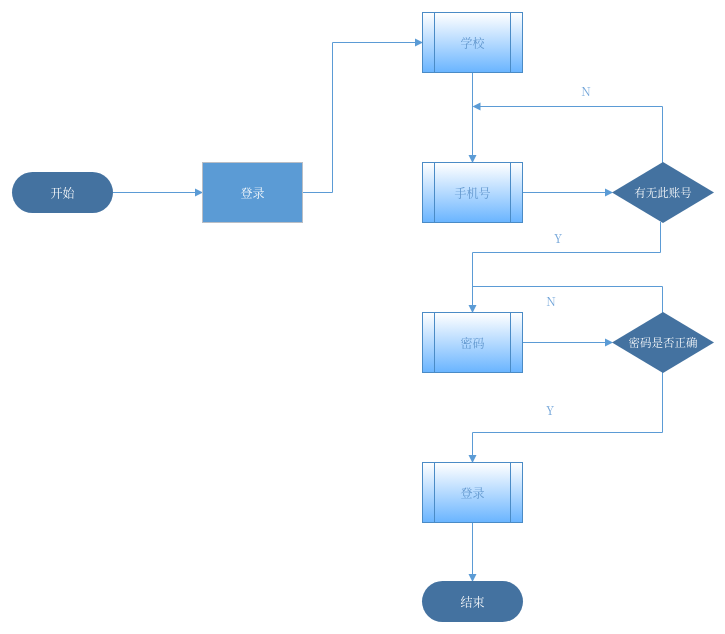
<!DOCTYPE html>
<html lang="zh-CN">
<head>
<meta charset="utf-8">
<title>登录流程图</title>
<style>
:root {
  --paper: #ffffff;
  --line: #5b9bd5;
  --edge: #4a8bc6;
  --dark: #4472a0;
  --fill-end: #6bb5ff;
  --label: #5f95cc;
  --tag: #6fa3d8;
}
* { box-sizing: border-box; }
html, body { margin: 0; overflow: hidden; background: var(--paper); }
.flowchart {
  position: relative;
  width: 725px;
  height: 634px;
  overflow: hidden;
  background: var(--paper);
  font: 12px/1 "Noto Serif CJK SC", "Noto Serif", serif;
}
.connectors { position: absolute; left: 0; top: 0; display: block; }
.routes { fill: none; stroke: var(--line); stroke-width: 1; }
.arrowheads { fill: var(--line); }
.node {
  position: absolute;
  display: flex;
  align-items: center;
  justify-content: center;
  width: 101px;
  height: 61px;
  white-space: nowrap;
}
.terminal { height: 41px; border-radius: 21px; background: var(--dark); color: #fff; }
.process { background: var(--line); border: 1px solid #b9bec6; color: #fff; }
.subprocess {
  border: 1px solid var(--edge);
  background: linear-gradient(#fff, var(--fill-end));
  color: var(--label);
}
.subprocess::before {
  content: "";
  position: absolute;
  inset: 0 11px;
  border: solid var(--edge);
  border-width: 0 1px;
}
.decision {
  width: 102px;
  background: var(--dark);
  clip-path: polygon(50% 0, 100% 50%, 50% 100%, 0 50%);
  color: #fff;
  font-size: 11.5px;
}
.branch {
  position: absolute;
  width: 20px;
  text-align: center;
  color: var(--tag);
}
</style>
</head>
<body>
<main class="flowchart">
  <svg class="connectors" width="725" height="634" viewBox="0 0 725 634" aria-hidden="true">
    <defs>
      <path id="head-right" d="M0 0L-8-4V4Z"/>
      <path id="head-down" d="M0 0L-4-8H4Z"/>
      <path id="head-left" d="M0 0L8-4V4Z"/>
    </defs>
    <g class="routes">
      <path d="M113 192.5H196"/>
      <path d="M303 192.5H332.5V42.5H416"/>
      <path d="M472.5 73V156"/>
      <path d="M523 192.5H606"/>
      <path d="M662.5 163V106.5H479"/>
      <path d="M660.5 222V252.5H472.5V306"/>
      <path d="M523 342.5H606"/>
      <path d="M662.5 313V286.5H472.5"/>
      <path d="M662.5 372V432.5H472.5V456"/>
      <path d="M472.5 523V575"/>
    </g>
    <g class="arrowheads">
      <use href="#head-right" x="203" y="192.5"/>
      <use href="#head-right" x="423" y="42.5"/>
      <use href="#head-right" x="613" y="192.5"/>
      <use href="#head-right" x="613" y="342.5"/>
      <use href="#head-left" x="472.5" y="106.5"/>
      <use href="#head-down" x="472.5" y="163"/>
      <use href="#head-down" x="472.5" y="313"/>
      <use href="#head-down" x="472.5" y="463"/>
      <use href="#head-down" x="472.5" y="582"/>
    </g>
  </svg>

  <div class="node terminal" style="left:12px;top:172px">开始</div>
  <div class="node process" style="left:202px;top:162px">登录</div>
  <div class="node subprocess" style="left:422px;top:12px">学校</div>
  <div class="node subprocess" style="left:422px;top:162px">手机号</div>
  <div class="node decision" style="left:612px;top:162px">有无此账号</div>
  <div class="node subprocess" style="left:422px;top:312px">密码</div>
  <div class="node decision" style="left:612px;top:312px">密码是否正确</div>
  <div class="node subprocess" style="left:422px;top:462px">登录</div>
  <div class="node terminal" style="left:422px;top:581px">结束</div>

  <span class="branch" style="left:576px;top:85px">N</span>
  <span class="branch" style="left:548px;top:232px">Y</span>
  <span class="branch" style="left:541px;top:295px">N</span>
  <span class="branch" style="left:540px;top:404px">Y</span>
</main>
</body>
</html>
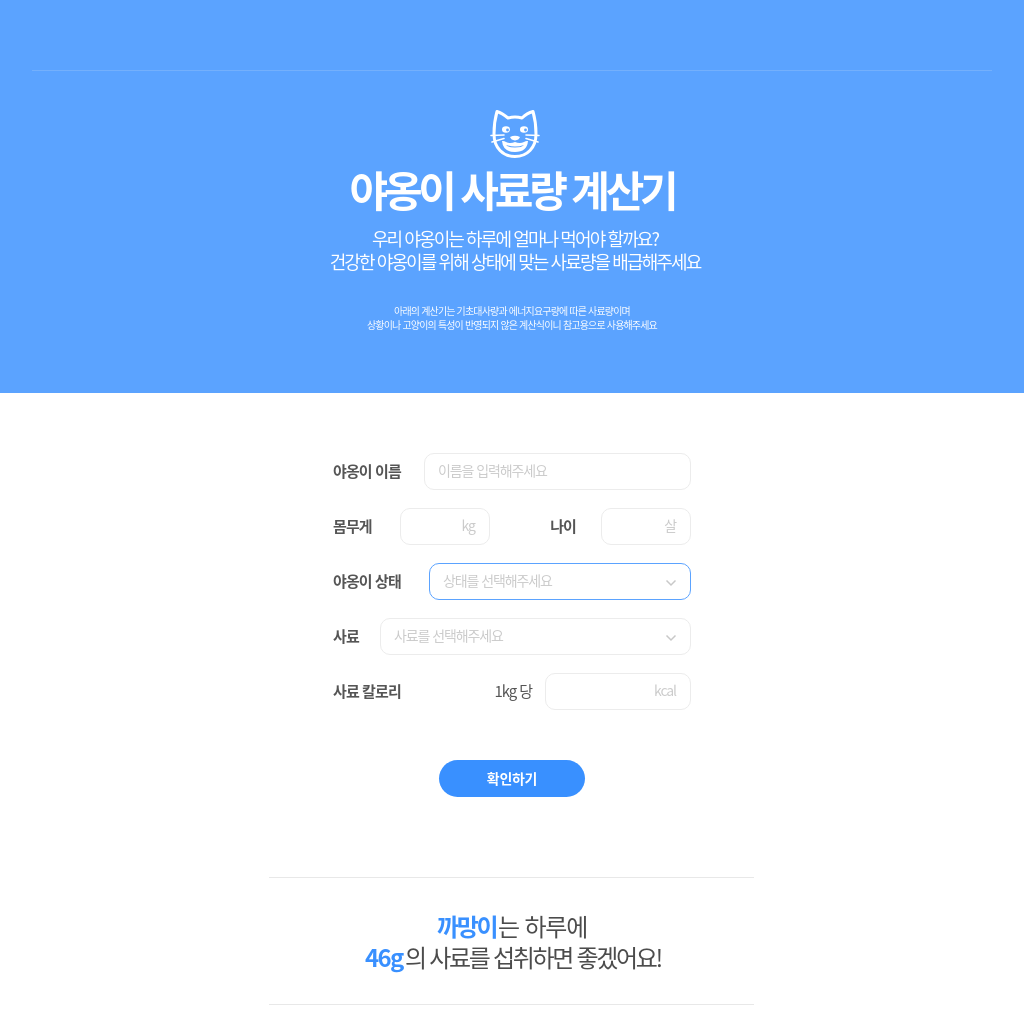
<!DOCTYPE html>
<html lang="ko">
<head>
<meta charset="utf-8">
<title>야옹이 사료량 계산기</title>
<style>
:root {
  --sky: #5ba3ff;
  --sky-rule: #74b0fc;
  --blue: #3990ff;
  --ink: #4c4c4c;
  --label: #555;
  --hint: #cbcbcb;
  --border: #ececec;
  --rule: #e8e8e8;
}
* { box-sizing: border-box; margin: 0; padding: 0; }
html, body { width: 1024px; height: 1024px; overflow: hidden; }
body {
  background: #fff;
  color: var(--ink);
  font-family: "Noto Sans CJK KR", "Noto Sans", sans-serif;
  white-space: nowrap;
}
.hero {
  height: 393px;
  padding: 70px 32px 0;
  background: var(--sky);
  color: #fff;
  text-align: center;
}
.hero-rule { height: 1px; background: var(--sky-rule); }
.cat { display: block; width: 52px; height: 50px; margin: 38px 0 0 457px; }
.hero h1 {
  margin-top: 5px;
  font-size: 42px;
  font-weight: 700;
  line-height: 50px;
  letter-spacing: -4.2px;
}
.lead {
  margin-top: 13px;
  padding-left: 6px;
  font-size: 18px;
  font-weight: 300;
  line-height: 23px;
  letter-spacing: -1.9px;
}
.notice {
  margin-top: 31px;
  font-size: 10px;
  font-weight: 350;
  line-height: 14px;
  letter-spacing: -.83px;
}
.calculator {
  display: flex;
  flex-direction: column;
  gap: 18px;
  width: 358px;
  margin: 60px 0 0 333px;
}
.row { display: flex; align-items: center; justify-content: space-between; height: 37px; }
.label {
  padding-bottom: 2px;
  color: var(--label);
  font-size: 15px;
  font-weight: 700;
  line-height: 22px;
  letter-spacing: -.9px;
}
.unit { margin-left: auto; margin-right: 13px; font-weight: 350; letter-spacing: -1.1px; }
.field {
  display: flex;
  align-items: center;
  justify-content: space-between;
  height: 37px;
  padding: 0 13px 3px;
  border: 1px solid var(--border);
  border-radius: 10px;
  color: var(--hint);
  font-size: 14px;
  font-weight: 300;
  line-height: 20px;
  letter-spacing: -1.1px;
}
.field.amount { justify-content: flex-end; padding-right: 14px; }
.field.active { border-color: var(--sky); }
.field svg { width: 12px; height: 8px; margin-top: 5px; }
.name { width: 267px; }
.weight { width: 90px; margin-left: 28px; }
.age-label { margin-left: auto; margin-right: 25px; }
.age { width: 90px; }
.state { width: 262px; }
.food { width: 311px; }
.calorie { width: 146px; }
.confirm {
  display: flex;
  align-items: center;
  justify-content: center;
  width: 146px;
  height: 37px;
  margin: 50px 0 0 439px;
  padding-bottom: 2px;
  border-radius: 19px;
  background: var(--blue);
  color: #fff;
  font-size: 14px;
  font-weight: 700;
  letter-spacing: -.3px;
  text-decoration: none;
}
.result {
  width: 485px;
  height: 128px;
  margin: 80px 0 0 269px;
  padding-top: 32px;
  border-top: 1px solid var(--rule);
  border-bottom: 1px solid var(--rule);
  font-size: 24px;
  font-weight: 350;
  line-height: 31px;
  letter-spacing: -2.3px;
}
.result p { display: flex; }
.result strong { color: var(--blue); font-weight: 700; }
.result .who { padding-left: 168px; }
.result .who strong { width: 61px; }
.result .who span { letter-spacing: -1.2px; }
.result .portion { padding-left: 96px; }
.result .portion strong { width: 40px; letter-spacing: -1.7px; }
</style>
</head>
<body>
<header class="hero">
  <div class="hero-rule"></div>
  <svg class="cat" viewBox="0 0 52 50" fill="none" stroke="#fff" stroke-linecap="round" stroke-linejoin="round" aria-hidden="true">
    <path stroke-width="3" d="M8 2.5Q13 4 19 9Q26 7 33 9Q38 4 44 2.5Q47 13 47 25C47 39 38 47.5 26 47.5S5 39 5 25Q5 13 8 2.5Z"/>
    <path stroke-width="1.6" d="M2 26.5L15 26M3 33L15 29.5M50 26.5L37 26M49 33L37 29.5"/>
    <g fill="#fff" stroke="none">
      <ellipse cx="17" cy="20.5" rx="4" ry="3.2"/>
      <ellipse cx="35" cy="20.5" rx="4" ry="3.2"/>
      <path d="M21 28Q26 25.500 31 28Q30 31 26 31.500Q22 31 21 28Z"/>
      <path d="M13 32Q15 31.500 17 33Q21 35 26 33Q31 35 35 33Q37 31.500 39 32Q38 43 26 43Q14 43 13 32Z"/>
    </g>
    <g fill="#5ba3ff" stroke="none">
      <circle cx="18.500" cy="21" r="1.400"/>
      <circle cx="36.500" cy="21" r="1.400"/>
      <path d="M17 36Q26 39 35 36Q33 38.500 26 38.500T17 36Z"/>
    </g>
  </svg>
  <h1>야옹이 사료량 계산기</h1>
  <p class="lead">우리 야옹이는 하루에 얼마나 먹어야 할까요?<br>건강한 야옹이를 위해 상태에 맞는 사료량을 배급해주세요</p>
  <p class="notice">아래의 계산기는 기초대사량과 에너지요구량에 따른 사료량이며<br>상황이나 고양이의 특성이 반영되지 않은 계산식이니 참고용으로 사용해주세요</p>
</header>
<main>
  <section class="calculator">
    <div class="row">
      <span class="label">야옹이 이름</span>
      <div class="field name">이름을 입력해주세요</div>
    </div>
    <div class="row">
      <span class="label">몸무게</span>
      <div class="field amount weight">kg</div>
      <span class="label age-label">나이</span>
      <div class="field amount age">살</div>
    </div>
    <div class="row">
      <span class="label">야옹이 상태</span>
      <div class="field active state">상태를 선택해주세요
        <svg viewBox="0 0 12 8" aria-hidden="true"><path id="chevron" d="M1.500 1.500L6 6L10.500 1.500" fill="none" stroke="#c8c8c8" stroke-width="1.500"/></svg>
      </div>
    </div>
    <div class="row">
      <span class="label">사료</span>
      <div class="field food">사료를 선택해주세요
        <svg viewBox="0 0 12 8" aria-hidden="true"><use href="#chevron"/></svg>
      </div>
    </div>
    <div class="row">
      <span class="label">사료 칼로리</span>
      <span class="label unit">1kg 당</span>
      <div class="field amount calorie">kcal</div>
    </div>
  </section>
  <a class="confirm" href="#">확인하기</a>
  <section class="result">
    <p class="who"><strong>까망이</strong><span>는 하루에</span></p>
    <p class="portion"><strong>46g</strong><span>의 사료를 섭취하면 좋겠어요!</span></p>
  </section>
</main>
</body>
</html>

──────────

» **Work item**
Give back exactly the lines from the top of the records to the line containing "none; stroke: var(--line);", both included, and no pictures.

» **Result below**
<!DOCTYPE html>
<html lang="zh-CN">
<head>
<meta charset="utf-8">
<title>登录流程图</title>
<style>
:root {
  --paper: #ffffff;
  --line: #5b9bd5;
  --edge: #4a8bc6;
  --dark: #4472a0;
  --fill-end: #6bb5ff;
  --label: #5f95cc;
  --tag: #6fa3d8;
}
* { box-sizing: border-box; }
html, body { margin: 0; overflow: hidden; background: var(--paper); }
.flowchart {
  position: relative;
  width: 725px;
  height: 634px;
  overflow: hidden;
  background: var(--paper);
  font: 12px/1 "Noto Serif CJK SC", "Noto Serif", serif;
}
.connectors { position: absolute; left: 0; top: 0; display: block; }
.routes { fill: none; stroke: var(--line); stroke-width: 1; }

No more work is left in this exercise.